"...the most easily identifiable institution of "societal" corporate governance, namely, competition law (anti-monopoly and/or anti-trust legislation)...

"The USA was the pioneer in "modern" competition law... the Sherman Antitrust Act in 1890... it was in fact mainly used against labour unionsrather than against large corporations" (91).

Banks

"The USA permitted "wildcat banking," which was little different in principle from counterfeiting operations... As late as 1929, the US banking system was made up of thousands upon thousands of small, amateurishly managed, largely unsupervised banks.... even during the prosperity of the Coolidge presidency (1923-9), 600 banks a year failed" (94).

"Social welfare institutions are, however, much more than "safety nets;" if carefully designed and implemented they can enhance efficiency and productivity growth. Cost-effective public provision of health and education can bring about improvements in labour force quality that can, in turn, raise efficiency and accelerate productivity growth. Social welfare institutions reduce social tensions and enhance the legitimacy of the political system, thus providing a more stable environment for long-term investments.

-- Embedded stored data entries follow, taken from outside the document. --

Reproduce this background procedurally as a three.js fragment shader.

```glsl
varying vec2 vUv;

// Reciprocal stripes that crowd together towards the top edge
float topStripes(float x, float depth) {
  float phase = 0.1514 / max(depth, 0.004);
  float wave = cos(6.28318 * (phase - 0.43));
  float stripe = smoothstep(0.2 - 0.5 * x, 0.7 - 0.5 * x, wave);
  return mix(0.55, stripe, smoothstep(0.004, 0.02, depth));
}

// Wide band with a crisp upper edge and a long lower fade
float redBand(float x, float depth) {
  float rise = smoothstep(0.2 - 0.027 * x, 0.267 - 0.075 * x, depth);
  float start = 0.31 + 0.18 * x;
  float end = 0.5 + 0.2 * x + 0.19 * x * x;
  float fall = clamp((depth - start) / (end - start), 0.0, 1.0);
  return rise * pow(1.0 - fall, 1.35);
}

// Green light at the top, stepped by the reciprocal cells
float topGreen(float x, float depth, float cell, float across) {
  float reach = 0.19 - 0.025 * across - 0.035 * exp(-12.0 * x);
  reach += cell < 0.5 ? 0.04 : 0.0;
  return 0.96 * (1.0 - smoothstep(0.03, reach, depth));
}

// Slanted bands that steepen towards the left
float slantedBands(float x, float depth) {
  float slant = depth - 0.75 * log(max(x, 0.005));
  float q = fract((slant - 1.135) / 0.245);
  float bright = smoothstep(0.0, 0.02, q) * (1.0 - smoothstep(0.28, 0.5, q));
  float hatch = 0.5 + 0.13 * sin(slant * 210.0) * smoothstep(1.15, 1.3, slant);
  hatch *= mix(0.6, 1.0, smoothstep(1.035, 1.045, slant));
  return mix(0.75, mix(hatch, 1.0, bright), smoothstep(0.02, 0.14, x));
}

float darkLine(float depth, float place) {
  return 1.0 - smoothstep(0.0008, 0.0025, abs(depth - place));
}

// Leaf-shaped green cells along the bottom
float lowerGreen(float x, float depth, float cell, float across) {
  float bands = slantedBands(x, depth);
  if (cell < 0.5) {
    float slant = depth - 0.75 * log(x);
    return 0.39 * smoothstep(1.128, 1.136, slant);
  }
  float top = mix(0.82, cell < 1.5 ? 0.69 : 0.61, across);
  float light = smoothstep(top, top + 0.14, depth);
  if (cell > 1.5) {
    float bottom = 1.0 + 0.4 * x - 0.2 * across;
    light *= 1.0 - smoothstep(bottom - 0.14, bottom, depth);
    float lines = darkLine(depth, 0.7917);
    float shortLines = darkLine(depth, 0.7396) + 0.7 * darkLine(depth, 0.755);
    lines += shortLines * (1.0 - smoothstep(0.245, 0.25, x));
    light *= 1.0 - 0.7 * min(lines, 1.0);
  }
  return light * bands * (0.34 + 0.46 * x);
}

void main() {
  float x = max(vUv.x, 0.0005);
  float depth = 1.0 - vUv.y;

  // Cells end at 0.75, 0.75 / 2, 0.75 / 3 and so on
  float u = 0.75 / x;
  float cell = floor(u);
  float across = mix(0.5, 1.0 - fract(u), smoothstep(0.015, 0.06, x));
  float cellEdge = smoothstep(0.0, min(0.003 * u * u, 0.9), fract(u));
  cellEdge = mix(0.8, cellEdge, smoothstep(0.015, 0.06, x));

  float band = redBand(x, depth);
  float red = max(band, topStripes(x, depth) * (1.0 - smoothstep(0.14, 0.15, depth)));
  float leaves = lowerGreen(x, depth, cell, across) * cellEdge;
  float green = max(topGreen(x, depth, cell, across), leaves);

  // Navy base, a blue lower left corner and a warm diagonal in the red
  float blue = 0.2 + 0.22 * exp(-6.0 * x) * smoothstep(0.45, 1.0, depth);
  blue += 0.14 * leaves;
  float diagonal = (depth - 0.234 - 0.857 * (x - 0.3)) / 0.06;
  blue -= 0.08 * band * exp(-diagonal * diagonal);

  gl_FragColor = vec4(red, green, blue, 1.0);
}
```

Inter-temporal smoothing of consumption through devices like unemployment benefit can even contribute to dampening the business cycle...

"...the fact that all NDCs have developed a common set of social welfare institutions over time (except for the persistent and disturbing absense of comprehensive health care in the USA) suggests that there are some common needs that have to be addressed across countries... necessary to guarantee social stability" (102).


Colby Glass, MLIS